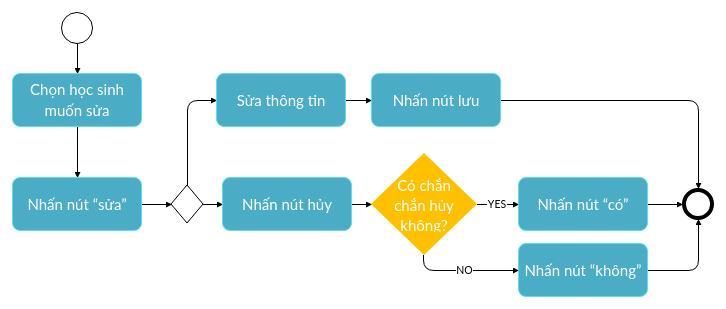
<!DOCTYPE html>
<html lang="vi">
<head>
<meta charset="utf-8">
<title>Quy trình sửa thông tin học sinh</title>
<style>
:root {
  --paper: #ffffff;
  --ink: #000000;
  --task: #4bacc6;
  --task-edge: #5fdcf4;
  --decision: #ffc000;
  --label: #ffffff;
}
* { box-sizing: border-box; }
html, body { margin: 0; overflow: hidden; background: var(--paper); }
.flowchart {
  position: relative;
  width: 726px;
  height: 309px;
  overflow: hidden;
  background: var(--paper);
  font: 15px/21px Lato, "Open Sans", sans-serif;
}
.connectors { position: absolute; inset: 0; display: block; }
.line { fill: none; stroke: var(--ink); stroke-width: 1; }
.event { fill: var(--paper); stroke: var(--ink); }
.end { stroke-width: 4; }
.gateway { fill: var(--paper); stroke: var(--ink); }
.decision { fill: var(--decision); }
.task {
  position: absolute;
  display: flex;
  align-items: center;
  justify-content: center;
  width: 130px;
  height: 54px;
  border: 1px solid var(--task-edge);
  border-radius: 8px;
  background: var(--task);
  color: var(--label);
  text-align: center;
  white-space: nowrap;
}
.select { left: 12px; top: 73px; }
.edit { left: 12px; top: 177px; }
.change { left: 216px; top: 73px; }
.save { left: 371px; top: 73px; }
.cancel { left: 222px; top: 177px; }
.yes { left: 518px; top: 177px; }
.no { left: 518px; top: 243px; }
.question {
  position: absolute;
  left: 384px;
  top: 178px;
  display: flex;
  align-items: center;
  justify-content: center;
  width: 80px;
  height: 54px;
  overflow: hidden;
  color: var(--label);
  line-height: 20px;
  text-align: center;
  white-space: nowrap;
}
.answer {
  position: absolute;
  display: flex;
  align-items: center;
  justify-content: center;
  height: 14px;
  background: var(--paper);
  color: var(--ink);
  font-size: 10.5px;
  line-height: 14px;
}
.answer-yes { left: 487px; top: 197px; width: 20px; }
.answer-no { left: 456px; top: 263px; width: 17px; }
</style>
</head>
<body>
<main class="flowchart">
  <svg class="connectors" width="726" height="309" viewBox="0 0 726 309" aria-hidden="true">
    <defs>
      <marker id="arrow" markerWidth="6" markerHeight="6" refX="5" refY="3" orient="auto" markerUnits="userSpaceOnUse">
        <polygon points="0,0 6,3 0,6"/>
      </marker>
    </defs>
    <g class="line" marker-end="url(#arrow)">
      <path marker-end="url(#arrow)" d="M77.5 44V73"/>
      <path marker-end="url(#arrow)" d="M77.5 127V177"/>
      <path marker-end="url(#arrow)" d="M142 204.5H171"/>
      <path marker-end="url(#arrow)" d="M187.5 185V111Q187.5 100.500 198 100.500H216"/>
      <path marker-end="url(#arrow)" d="M203 204.500H222"/>
      <path marker-end="url(#arrow)" d="M346 100.500H371"/>
      <path marker-end="url(#arrow)" d="M501 100.500H688Q698.500 100.500 698.500 111V188"/>
      <path marker-end="url(#arrow)" d="M352 204.500H371"/>
      <path marker-end="url(#arrow)" d="M477 204.500H518"/>
      <path marker-end="url(#arrow)" d="M423.500 255V260Q423.500 270.500 434 270.500H518"/>
      <path marker-end="url(#arrow)" d="M648 204.500H682"/>
      <path marker-end="url(#arrow)" d="M648 270.500H688Q698.500 270.500 698.500 260V220"/>
    </g>
    <circle class="event" cx="77" cy="28" r="15.5"/>
    <polygon class="gateway" points="187,185 203,204 187,223 171,204"/>
    <polygon class="decision" points="424,153 477,204 424,255 371,204"/>
    <circle class="event end" cx="698" cy="204" r="14"/>
  </svg>

  <div class="task select">Chọn học sinh<br>muốn sửa</div>
  <div class="task edit">Nhấn nút “sửa”</div>
  <div class="task change">Sửa thông tin</div>
  <div class="task save">Nhấn nút lưu</div>
  <div class="task cancel">Nhấn nút hủy</div>
  <div class="question">Có chắn<br>chắn hủy<br>không?</div>
  <div class="answer answer-yes">YES</div>
  <div class="answer answer-no">NO</div>
  <div class="task yes">Nhấn nút “có”</div>
  <div class="task no">Nhấn nút “không”</div>
</main>
</body>
</html>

Your instructions: Look through the records and copy down every line that holds "path".

Solution for this exercise:
      <path marker-end="url(#arrow)" d="M77.5 44V73"/>
      <path marker-end="url(#arrow)" d="M77.5 127V177"/>
      <path marker-end="url(#arrow)" d="M142 204.5H171"/>
      <path marker-end="url(#arrow)" d="M187.5 185V111Q187.5 100.500 198 100.500H216"/>
      <path marker-end="url(#arrow)" d="M203 204.500H222"/>
      <path marker-end="url(#arrow)" d="M346 100.500H371"/>
      <path marker-end="url(#arrow)" d="M501 100.500H688Q698.500 100.500 698.500 111V188"/>
      <path marker-end="url(#arrow)" d="M352 204.500H371"/>
      <path marker-end="url(#arrow)" d="M477 204.500H518"/>
      <path marker-end="url(#arrow)" d="M423.500 255V260Q423.500 270.500 434 270.500H518"/>
      <path marker-end="url(#arrow)" d="M648 204.500H682"/>
      <path marker-end="url(#arrow)" d="M648 270.500H688Q698.500 270.500 698.500 260V220"/>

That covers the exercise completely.